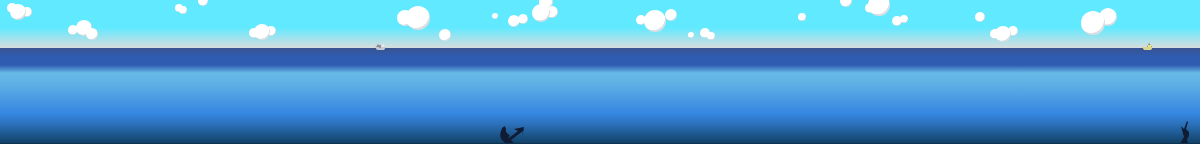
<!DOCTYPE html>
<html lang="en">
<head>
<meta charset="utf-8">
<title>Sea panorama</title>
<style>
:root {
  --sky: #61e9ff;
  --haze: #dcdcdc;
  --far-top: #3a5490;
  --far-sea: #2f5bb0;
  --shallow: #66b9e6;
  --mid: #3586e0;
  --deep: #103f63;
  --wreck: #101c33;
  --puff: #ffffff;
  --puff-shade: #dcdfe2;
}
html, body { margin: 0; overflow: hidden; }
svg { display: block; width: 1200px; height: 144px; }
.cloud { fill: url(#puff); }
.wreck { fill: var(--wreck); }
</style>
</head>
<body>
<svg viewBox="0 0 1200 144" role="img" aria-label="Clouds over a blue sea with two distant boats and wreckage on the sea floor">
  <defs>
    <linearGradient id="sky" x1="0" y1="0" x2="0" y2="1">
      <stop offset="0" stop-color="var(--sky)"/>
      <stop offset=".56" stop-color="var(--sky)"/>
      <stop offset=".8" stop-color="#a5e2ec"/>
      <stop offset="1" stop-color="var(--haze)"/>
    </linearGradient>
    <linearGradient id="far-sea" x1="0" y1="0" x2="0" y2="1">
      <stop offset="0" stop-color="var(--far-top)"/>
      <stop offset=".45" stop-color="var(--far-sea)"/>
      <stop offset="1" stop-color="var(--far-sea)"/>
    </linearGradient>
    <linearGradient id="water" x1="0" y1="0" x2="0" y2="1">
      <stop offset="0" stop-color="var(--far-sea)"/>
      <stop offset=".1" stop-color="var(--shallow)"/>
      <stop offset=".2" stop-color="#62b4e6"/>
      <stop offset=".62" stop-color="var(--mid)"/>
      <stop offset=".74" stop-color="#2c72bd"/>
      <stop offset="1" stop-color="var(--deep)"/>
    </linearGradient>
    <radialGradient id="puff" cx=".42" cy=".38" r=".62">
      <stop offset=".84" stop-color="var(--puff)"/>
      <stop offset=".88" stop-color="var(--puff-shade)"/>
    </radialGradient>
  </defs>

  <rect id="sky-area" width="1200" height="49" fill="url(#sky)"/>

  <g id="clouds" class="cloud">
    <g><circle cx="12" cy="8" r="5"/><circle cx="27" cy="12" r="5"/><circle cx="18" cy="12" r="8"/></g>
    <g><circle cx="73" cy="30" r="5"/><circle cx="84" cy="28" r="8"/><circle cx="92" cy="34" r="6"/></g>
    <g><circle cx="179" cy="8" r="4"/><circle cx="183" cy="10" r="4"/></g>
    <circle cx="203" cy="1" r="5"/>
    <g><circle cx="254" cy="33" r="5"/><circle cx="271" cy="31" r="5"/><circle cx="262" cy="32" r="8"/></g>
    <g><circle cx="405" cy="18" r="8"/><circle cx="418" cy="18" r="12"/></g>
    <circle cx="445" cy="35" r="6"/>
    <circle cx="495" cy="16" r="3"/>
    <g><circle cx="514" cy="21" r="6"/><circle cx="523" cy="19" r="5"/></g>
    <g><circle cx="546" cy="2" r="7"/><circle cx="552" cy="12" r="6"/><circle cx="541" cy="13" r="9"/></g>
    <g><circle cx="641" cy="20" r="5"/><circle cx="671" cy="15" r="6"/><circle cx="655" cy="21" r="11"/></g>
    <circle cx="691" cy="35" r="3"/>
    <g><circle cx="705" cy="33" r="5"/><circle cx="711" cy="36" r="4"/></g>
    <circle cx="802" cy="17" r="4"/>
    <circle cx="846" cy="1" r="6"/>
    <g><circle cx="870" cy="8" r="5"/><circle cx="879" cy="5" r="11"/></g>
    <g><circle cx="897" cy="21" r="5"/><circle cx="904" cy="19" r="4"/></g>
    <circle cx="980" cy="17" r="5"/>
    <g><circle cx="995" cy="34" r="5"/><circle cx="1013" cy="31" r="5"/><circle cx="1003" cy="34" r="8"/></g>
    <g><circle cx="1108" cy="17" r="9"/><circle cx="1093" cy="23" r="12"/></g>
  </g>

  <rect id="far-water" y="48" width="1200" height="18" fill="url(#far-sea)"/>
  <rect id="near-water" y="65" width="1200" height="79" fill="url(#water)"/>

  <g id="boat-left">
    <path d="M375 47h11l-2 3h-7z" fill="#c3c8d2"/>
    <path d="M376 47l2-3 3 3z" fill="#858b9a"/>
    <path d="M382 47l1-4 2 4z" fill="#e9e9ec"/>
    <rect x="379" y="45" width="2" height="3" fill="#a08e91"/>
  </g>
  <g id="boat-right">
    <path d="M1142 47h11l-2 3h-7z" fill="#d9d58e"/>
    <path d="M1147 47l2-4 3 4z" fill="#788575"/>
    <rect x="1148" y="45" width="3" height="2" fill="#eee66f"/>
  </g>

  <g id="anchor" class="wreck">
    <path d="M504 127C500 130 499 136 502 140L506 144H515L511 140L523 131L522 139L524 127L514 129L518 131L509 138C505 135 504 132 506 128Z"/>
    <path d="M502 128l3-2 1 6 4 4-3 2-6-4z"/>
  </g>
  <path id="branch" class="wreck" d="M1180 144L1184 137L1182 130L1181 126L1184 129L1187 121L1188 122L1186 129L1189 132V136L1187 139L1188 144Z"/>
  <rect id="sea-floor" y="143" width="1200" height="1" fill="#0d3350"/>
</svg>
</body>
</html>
####
## Task to carry out
Pick every line containing the word "path" out of the material, and copy those lines.

## Written response
    <path d="M375 47h11l-2 3h-7z" fill="#c3c8d2"/>
    <path d="M376 47l2-3 3 3z" fill="#858b9a"/>
    <path d="M382 47l1-4 2 4z" fill="#e9e9ec"/>
    <path d="M1142 47h11l-2 3h-7z" fill="#d9d58e"/>
    <path d="M1147 47l2-4 3 4z" fill="#788575"/>
    <path d="M504 127C500 130 499 136 502 140L506 144H515L511 140L523 131L522 139L524 127L514 129L518 131L509 138C505 135 504 132 506 128Z"/>
    <path d="M502 128l3-2 1 6 4 4-3 2-6-4z"/>
  <path id="branch" class="wreck" d="M1180 144L1184 137L1182 130L1181 126L1184 129L1187 121L1188 122L1186 129L1189 132V136L1187 139L1188 144Z"/>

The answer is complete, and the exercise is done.